Citizen Kane has long been held up as the greatest movie ever made. Part of this is due to the revolutionary direction and performance by cinematic icon Orson Welles, but a large part of the film's success is due to the script by Herman J. Mankiewicz, which was revised and worked on by Welles. Few movies have had a movie about how they were written, but Citizen Kane is one of them with David Fincher's 2021 Netflix movie, Mank.
Mankiewicz took a lot of risks with this script, crafting a pretty direct and brutal critique of real-life media tycoon William Randolph Hearst. Hearst was so offended he tried to silence the marketing for Citizen Kane through his media empire. Even outside of the real world implications, the script is revolutionary, thanks to its unique, framing device and bold decision to focus on the life of a morally ambiguous protagonist. Famously, Citizen Kane only won a single Oscar, for its incredible screenplay.
Next: Every Best Original Screenplay Oscar Winner of the 21st Century, Ranked

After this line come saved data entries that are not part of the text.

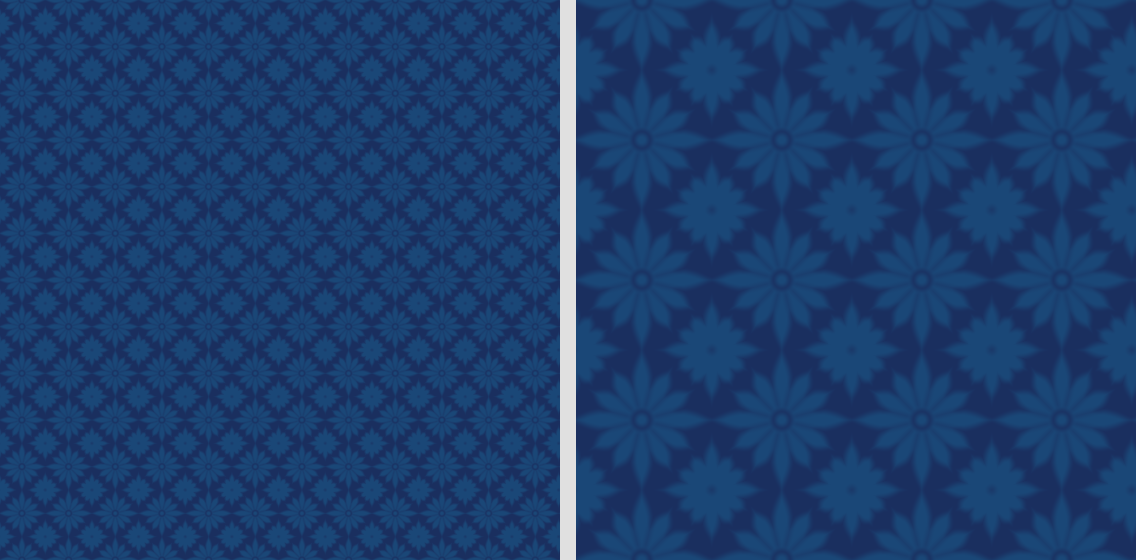
Left, the full canvas; right, a detail of the centre.
Write a WebGL 2 fragment shader that draws this pattern.

```glsl
#version 300 es
precision highp float;
// Draws a 12 by 12 lattice of large and small twelve-petalled blossoms, blue on navy.

uniform vec2 u_resolution;
out vec4 fragColor;

const float SECTOR = 0.5235988; // one twelfth of a turn

// Distance to a ring of leaf-shaped petals; axisGain lengthens the four axis petals.
float blossom(vec2 p, float tipRadius, float valleyRadius, float axisGain, float bulge) {
    float angle = atan(p.y, p.x);
    float petal = floor(angle / SECTOR + 0.5);
    float folded = abs(angle - petal * SECTOR);
    vec2 q = length(p) * vec2(cos(folded), sin(folded));
    vec2 tip = vec2(tipRadius + axisGain * cos(4.0 * petal * SECTOR), 0.0);
    vec2 valley = valleyRadius * vec2(cos(0.5 * SECTOR), sin(0.5 * SECTOR));
    vec2 side = valley - tip;
    vec2 edge = normalize(side);
    float along = clamp(dot(q - tip, side) / dot(side, side), 0.0, 1.0);
    return dot(q - tip, vec2(edge.y, -edge.x)) - bulge * sin(3.14159 * along);
}

// Distance to the narrow slits that part neighbouring petals.
float slits(vec2 p, float innerRadius, float outerRadius) {
    float angle = mod(atan(p.y, p.x), SECTOR) - 0.5 * SECTOR;
    vec2 q = length(p) * vec2(cos(angle), sin(angle));
    return length(vec2(q.x - clamp(q.x, innerRadius, outerRadius), q.y));
}

// Coverage of a shape whose distance is negative inside.
float cover(float dist, float softness) {
    return 1.0 - smoothstep(-softness, softness, dist);
}

void main() {
    vec2 grid = gl_FragCoord.xy / u_resolution * 12.0;
    float soft = max(0.034, 9.0 / min(u_resolution.x, u_resolution.y));

    // Large blossoms sit on the lattice, small ones half a cell away.
    vec2 large = fract(grid - vec2(0.47, 0.0) + 0.5) - 0.5;
    vec2 small = fract(grid - vec2(0.47, 0.0)) - 0.5;

    // Large blossom: petals, slits and a dark ring round its heart.
    float largeMask = cover(blossom(large, 0.415, 0.255, 0.06, 0.014), soft);
    largeMask *= 1.0 - 0.5 * cover(slits(large, 0.11, 0.28) - 0.012, soft);
    largeMask *= 1.0 - 0.8 * cover(abs(length(large) - 0.06) - 0.02, 0.025);

    // Small blossom: a serrated diamond with a dark dot.
    float smallMask = cover(blossom(small, 0.285, 0.2, 0.05, 0.012), soft);
    smallMask *= 1.0 - 0.6 * cover(length(small) - 0.025, soft);

    vec3 navy = vec3(0.10, 0.183, 0.373);
    vec3 blue = vec3(0.10, 0.28, 0.468);
    fragColor = vec4(mix(navy, blue, max(largeMask, smallMask)), 1.0);
}
```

Chance Morgan made a decision at a young age to forego having friends and a social life in order to prepare for a career writing about movies and TV. He stuck to that decision whether he wanted to or not. Now, after graduating from the prestigious University of Alabama, Chance spends most of his time putting that training to use. When he is not watching and/or writing about movies and TV, you can probably catch Chance listening to countless podcasts about movies and TV.